AIM OF THE EXERCISE —
Among the entries below, tally each line in which the word "columns" is found, then state the tally alone.

Data excerpts
-=-=-=-=-

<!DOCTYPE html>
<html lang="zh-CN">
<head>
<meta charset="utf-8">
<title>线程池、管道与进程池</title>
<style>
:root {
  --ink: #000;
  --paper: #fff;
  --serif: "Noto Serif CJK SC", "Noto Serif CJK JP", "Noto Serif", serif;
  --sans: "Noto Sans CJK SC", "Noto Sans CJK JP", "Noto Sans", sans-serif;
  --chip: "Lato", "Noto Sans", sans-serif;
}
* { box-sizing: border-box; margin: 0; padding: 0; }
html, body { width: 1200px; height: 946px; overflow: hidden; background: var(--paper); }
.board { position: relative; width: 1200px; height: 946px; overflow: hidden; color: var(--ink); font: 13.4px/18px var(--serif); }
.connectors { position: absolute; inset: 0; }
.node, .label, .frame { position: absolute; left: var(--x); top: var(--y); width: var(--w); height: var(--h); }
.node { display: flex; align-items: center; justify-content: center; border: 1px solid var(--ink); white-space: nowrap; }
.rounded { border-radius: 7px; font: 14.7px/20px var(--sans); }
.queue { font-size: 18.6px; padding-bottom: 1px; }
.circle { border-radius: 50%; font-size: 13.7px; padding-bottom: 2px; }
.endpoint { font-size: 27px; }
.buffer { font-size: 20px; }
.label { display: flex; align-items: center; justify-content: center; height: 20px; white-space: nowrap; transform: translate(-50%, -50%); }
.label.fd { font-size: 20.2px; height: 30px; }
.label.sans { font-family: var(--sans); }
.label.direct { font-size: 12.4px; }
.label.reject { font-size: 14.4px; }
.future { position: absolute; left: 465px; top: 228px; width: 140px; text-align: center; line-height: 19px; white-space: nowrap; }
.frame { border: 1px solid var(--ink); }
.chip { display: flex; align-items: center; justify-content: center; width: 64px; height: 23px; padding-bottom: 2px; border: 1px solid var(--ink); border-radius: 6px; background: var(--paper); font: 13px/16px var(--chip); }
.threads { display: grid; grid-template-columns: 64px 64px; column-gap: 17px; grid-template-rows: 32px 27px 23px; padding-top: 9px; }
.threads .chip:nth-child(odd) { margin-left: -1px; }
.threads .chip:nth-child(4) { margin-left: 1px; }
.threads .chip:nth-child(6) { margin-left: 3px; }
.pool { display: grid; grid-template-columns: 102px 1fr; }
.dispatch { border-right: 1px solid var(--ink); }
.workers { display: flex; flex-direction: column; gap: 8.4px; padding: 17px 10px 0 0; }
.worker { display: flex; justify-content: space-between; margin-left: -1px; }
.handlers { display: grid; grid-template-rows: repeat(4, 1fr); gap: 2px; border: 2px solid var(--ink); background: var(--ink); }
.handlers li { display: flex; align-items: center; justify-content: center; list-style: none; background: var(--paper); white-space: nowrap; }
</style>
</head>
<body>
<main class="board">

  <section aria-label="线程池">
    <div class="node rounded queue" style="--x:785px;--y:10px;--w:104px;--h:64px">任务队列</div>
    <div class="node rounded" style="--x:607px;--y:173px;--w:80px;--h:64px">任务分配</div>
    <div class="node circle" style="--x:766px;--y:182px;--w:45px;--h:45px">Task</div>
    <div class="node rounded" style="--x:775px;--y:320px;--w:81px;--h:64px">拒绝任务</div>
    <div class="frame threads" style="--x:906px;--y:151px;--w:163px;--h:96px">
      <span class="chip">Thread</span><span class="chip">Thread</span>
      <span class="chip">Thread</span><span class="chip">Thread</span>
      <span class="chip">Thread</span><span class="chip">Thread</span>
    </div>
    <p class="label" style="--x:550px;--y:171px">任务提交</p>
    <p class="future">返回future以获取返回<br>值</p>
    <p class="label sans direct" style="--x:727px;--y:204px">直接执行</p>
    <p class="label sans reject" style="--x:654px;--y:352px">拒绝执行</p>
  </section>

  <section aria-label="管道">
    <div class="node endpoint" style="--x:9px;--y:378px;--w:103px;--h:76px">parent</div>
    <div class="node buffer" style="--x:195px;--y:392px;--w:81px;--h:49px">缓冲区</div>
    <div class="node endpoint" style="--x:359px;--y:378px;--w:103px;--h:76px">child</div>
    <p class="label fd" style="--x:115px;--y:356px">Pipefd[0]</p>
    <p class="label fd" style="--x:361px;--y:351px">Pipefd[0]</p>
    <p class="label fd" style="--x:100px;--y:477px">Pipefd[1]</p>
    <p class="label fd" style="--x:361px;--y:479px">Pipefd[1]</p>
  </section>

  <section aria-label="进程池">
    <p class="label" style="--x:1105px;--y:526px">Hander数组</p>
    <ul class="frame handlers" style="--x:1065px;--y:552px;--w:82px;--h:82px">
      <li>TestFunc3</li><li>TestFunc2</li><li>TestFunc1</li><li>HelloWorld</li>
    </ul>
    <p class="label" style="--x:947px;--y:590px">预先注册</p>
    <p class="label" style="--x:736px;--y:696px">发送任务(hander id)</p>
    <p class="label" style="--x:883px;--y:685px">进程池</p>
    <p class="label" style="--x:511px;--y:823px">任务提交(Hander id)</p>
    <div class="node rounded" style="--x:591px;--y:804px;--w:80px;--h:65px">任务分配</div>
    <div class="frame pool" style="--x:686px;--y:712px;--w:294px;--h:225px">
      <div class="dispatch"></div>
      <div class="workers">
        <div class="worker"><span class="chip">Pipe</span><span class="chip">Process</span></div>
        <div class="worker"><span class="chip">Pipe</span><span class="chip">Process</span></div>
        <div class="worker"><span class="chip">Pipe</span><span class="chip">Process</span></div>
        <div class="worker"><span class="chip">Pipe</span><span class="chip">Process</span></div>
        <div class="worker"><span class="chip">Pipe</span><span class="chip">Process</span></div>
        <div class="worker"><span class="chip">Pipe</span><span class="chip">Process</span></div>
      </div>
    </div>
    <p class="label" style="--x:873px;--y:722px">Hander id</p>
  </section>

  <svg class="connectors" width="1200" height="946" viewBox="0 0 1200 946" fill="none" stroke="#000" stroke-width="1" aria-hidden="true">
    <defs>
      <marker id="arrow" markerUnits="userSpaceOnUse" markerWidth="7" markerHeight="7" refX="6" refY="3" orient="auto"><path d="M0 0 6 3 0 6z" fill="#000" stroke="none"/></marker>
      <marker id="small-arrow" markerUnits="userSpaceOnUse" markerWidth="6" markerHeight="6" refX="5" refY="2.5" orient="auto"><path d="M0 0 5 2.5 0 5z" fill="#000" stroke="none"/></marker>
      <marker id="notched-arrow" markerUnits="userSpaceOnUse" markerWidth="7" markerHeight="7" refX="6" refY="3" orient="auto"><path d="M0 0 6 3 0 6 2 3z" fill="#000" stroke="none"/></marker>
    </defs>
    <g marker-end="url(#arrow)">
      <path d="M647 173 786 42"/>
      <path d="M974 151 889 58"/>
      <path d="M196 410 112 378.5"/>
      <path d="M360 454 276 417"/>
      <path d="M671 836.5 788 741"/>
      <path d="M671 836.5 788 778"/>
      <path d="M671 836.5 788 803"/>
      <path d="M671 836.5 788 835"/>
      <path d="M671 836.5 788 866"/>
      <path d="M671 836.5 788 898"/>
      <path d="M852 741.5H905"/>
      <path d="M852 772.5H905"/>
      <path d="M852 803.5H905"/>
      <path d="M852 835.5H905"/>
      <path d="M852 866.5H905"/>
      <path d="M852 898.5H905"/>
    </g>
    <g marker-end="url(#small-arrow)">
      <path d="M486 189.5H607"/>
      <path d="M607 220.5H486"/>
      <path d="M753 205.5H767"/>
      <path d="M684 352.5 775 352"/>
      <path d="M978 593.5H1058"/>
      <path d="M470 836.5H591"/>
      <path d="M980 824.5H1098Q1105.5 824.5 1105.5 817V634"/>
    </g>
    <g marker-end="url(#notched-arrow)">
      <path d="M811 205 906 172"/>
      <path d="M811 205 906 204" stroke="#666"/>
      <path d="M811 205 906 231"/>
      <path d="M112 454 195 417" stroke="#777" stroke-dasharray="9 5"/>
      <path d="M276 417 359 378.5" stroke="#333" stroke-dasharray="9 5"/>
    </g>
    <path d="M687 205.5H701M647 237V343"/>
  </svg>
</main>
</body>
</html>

-=-=-=-=-

TASK ANSWER —
2